[Crossposted from Fire on the Mountain.]
Some kind of quantity changing into quality point has been reached–suddenly the newspapers are full of "in-depth" reports on the global food crisis, a crisis that seems to have sprung up as suddenly as the credit crisis did a few months ago. I've been tracking this for a while and decided to think on the keyboard instead of out loud. I think it is important to try and understand this while it is a New Thing, before it becomes more background noise in world politics and our daily lives.
1. Production shortages and inflation are two major factors in the crisis.
What's causing the shortages?
Global warming is widely regarded as a contributing factor in droughts which have stricken not only subsistence farmers in East Africa, but also major commodity grain producers in the Southern Hemisphere–Chile, Argentina, and especially Australia, with thousands of square miles in their eighth straight year with no rainfall to speak of.
Growing Asian economies, especially in China and India, have made possible better and more diverse diets for hundreds of millions of people.

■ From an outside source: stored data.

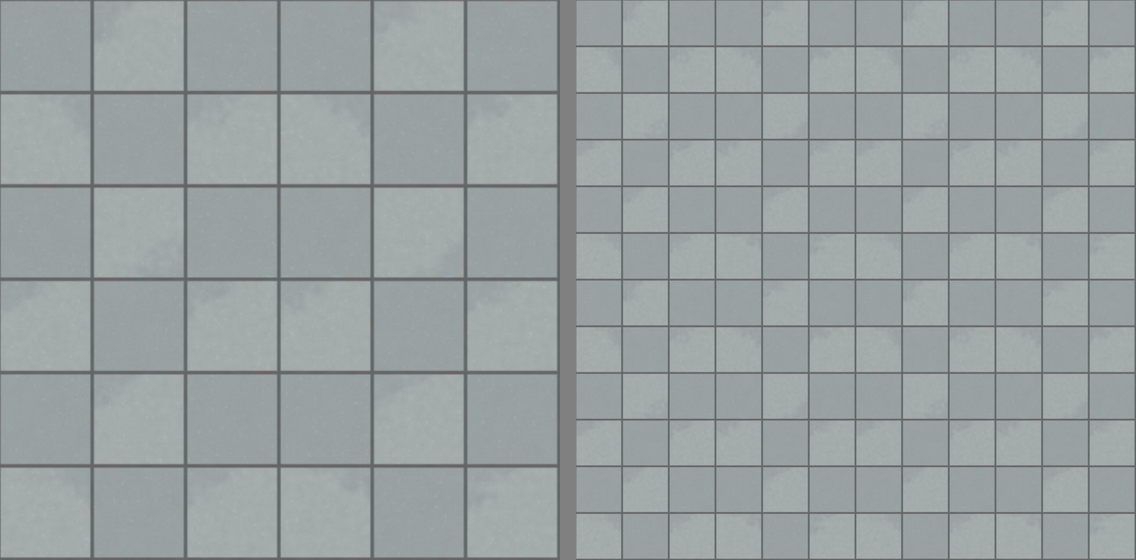
Left: one tile. Right: repeated 2 by 2.
This pattern is drawn by a WebGL 2 fragment shader. Its source:

```glsl
#version 300 es
precision highp float;

uniform vec2 u_resolution;
out vec4 fragColor;

const float TILES = 6.0;
const vec2 JOINT_SHIFT = vec2(0.012, 0.008);
const vec3 DARK_TILE = vec3(0.598, 0.632, 0.632);
const vec3 LIGHT_TILE = vec3(0.639, 0.674, 0.670);
const vec3 GROUT_VERTICAL = vec3(0.375, 0.410, 0.405);
const vec3 GROUT_HORIZONTAL = vec3(0.395, 0.395, 0.400);
const vec3 ROSE_TINT = vec3(0.035, -0.015, -0.010);
const vec3 TEAL_TINT = vec3(-0.030, 0.055, 0.055);

vec2 hash2(vec2 p) {
    vec3 q = fract(p.xyx * vec3(0.1031, 0.1030, 0.0973));
    q += dot(q, q.yzx + 33.33);
    return fract((q.xx + q.yz) * q.zy);
}

float cornerGradient(vec2 cell, vec2 offset, vec2 f, float period) {
    vec2 g = hash2(mod(cell + offset, period)) * 2.0 - 1.0;
    return dot(g, f - offset);
}

// Gradient noise that wraps after a whole period
float gradientNoise(vec2 uv, float period) {
    vec2 p = uv * period;
    vec2 i = floor(p);
    vec2 f = p - i;
    vec2 u = f * f * f * (f * (f * 6.0 - 15.0) + 10.0);
    float low = mix(cornerGradient(i, vec2(0, 0), f, period),
                    cornerGradient(i, vec2(1, 0), f, period), u.x);
    float high = mix(cornerGradient(i, vec2(0, 1), f, period),
                     cornerGradient(i, vec2(1, 1), f, period), u.x);
    return mix(low, high, u.y);
}

// Two light or dark tiles beside one of the other kind, swapped every row
float isLight(vec2 cell) {
    float middle = 1.0 - step(0.5, abs(mod(cell.x, 3.0) - 1.0));
    float odd = mod(cell.y, 2.0);
    return mix(middle, 1.0 - middle, odd);
}

// Cloudy shade that spreads from one corner of a light tile
float cornerShade(vec2 local, vec2 cell, float wobble) {
    bool lowerRight = cell.y == 2.0;
    bool upperRight = mod(cell.x, 3.0) == 0.0 && mod(cell.y, 4.0) == 1.0;
    vec2 flip = vec2(lowerRight || upperRight, lowerRight);
    vec2 q = mix(local, 1.0 - local, flip);
    float reach = q.x * 0.75 + q.y + wobble * 0.3;
    return 1.0 - smoothstep(0.25, 0.60, reach);
}

vec2 jointMask(vec2 dist, vec2 pixel) {
    vec2 softness = max(vec2(0.026), pixel * 1.5);
    return 1.0 - smoothstep(0.019 - softness * 0.5, 0.019 + softness * 0.5, dist);
}

void main() {
    // Rows are counted downward from the top
    vec2 uv = gl_FragCoord.xy / u_resolution;
    uv.y = 1.0 - uv.y;
    vec2 p = uv * TILES + JOINT_SHIFT;
    vec2 cell = mod(floor(p), TILES);
    vec2 local = fract(p);
    vec2 jointDist = min(local, 1.0 - local);

    // Tile tone with corner clouds
    float light = isLight(cell);
    float cloud = gradientNoise(uv, 24.0);
    float mottle = gradientNoise(uv, 66.0);
    float grain = gradientNoise(uv, 180.0);
    float shade = cornerShade(local, cell, cloud + mottle * 0.4);
    vec3 color = mix(DARK_TILE, LIGHT_TILE, light * (1.0 - 0.8 * shade));

    // Fine surface wear, stronger on the light tiles
    color += cloud * 0.008 + mottle * mix(0.008, 0.020, light) + grain * 0.014;
    color += 0.020 * smoothstep(0.22, 0.50, gradientNoise(uv, 120.0));

    // Faint stains along the tile edges
    vec2 rim = 1.0 - smoothstep(0.025, 0.050, jointDist);
    float stain = smoothstep(0.0, 0.35, gradientNoise(uv, 18.0));
    color += ROSE_TINT * max(rim.x, rim.y) * stain;
    float fleck = smoothstep(0.05, 0.35, gradientNoise(uv, 42.0));
    float lowerRim = rim.y * step(0.5, local.y) * float(cell.y == 2.0);
    color += TEAL_TINT * lowerRim * fleck;

    // Soft joints
    vec2 joint = jointMask(jointDist, TILES / u_resolution);
    float jointWear = gradientNoise(uv, 36.0) * 0.025;
    color = mix(color, GROUT_VERTICAL + jointWear, joint.x);
    color = mix(color, GROUT_HORIZONTAL + jointWear, joint.y);

    fragColor = vec4(color, 1.0);
}
```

This growing demand for food has additionally seen rising meat consumption by the middle class (echoing US consumption trends), and, as vegetarians are quick to point out, it takes 16 pounds of grain to produce a pound of beef.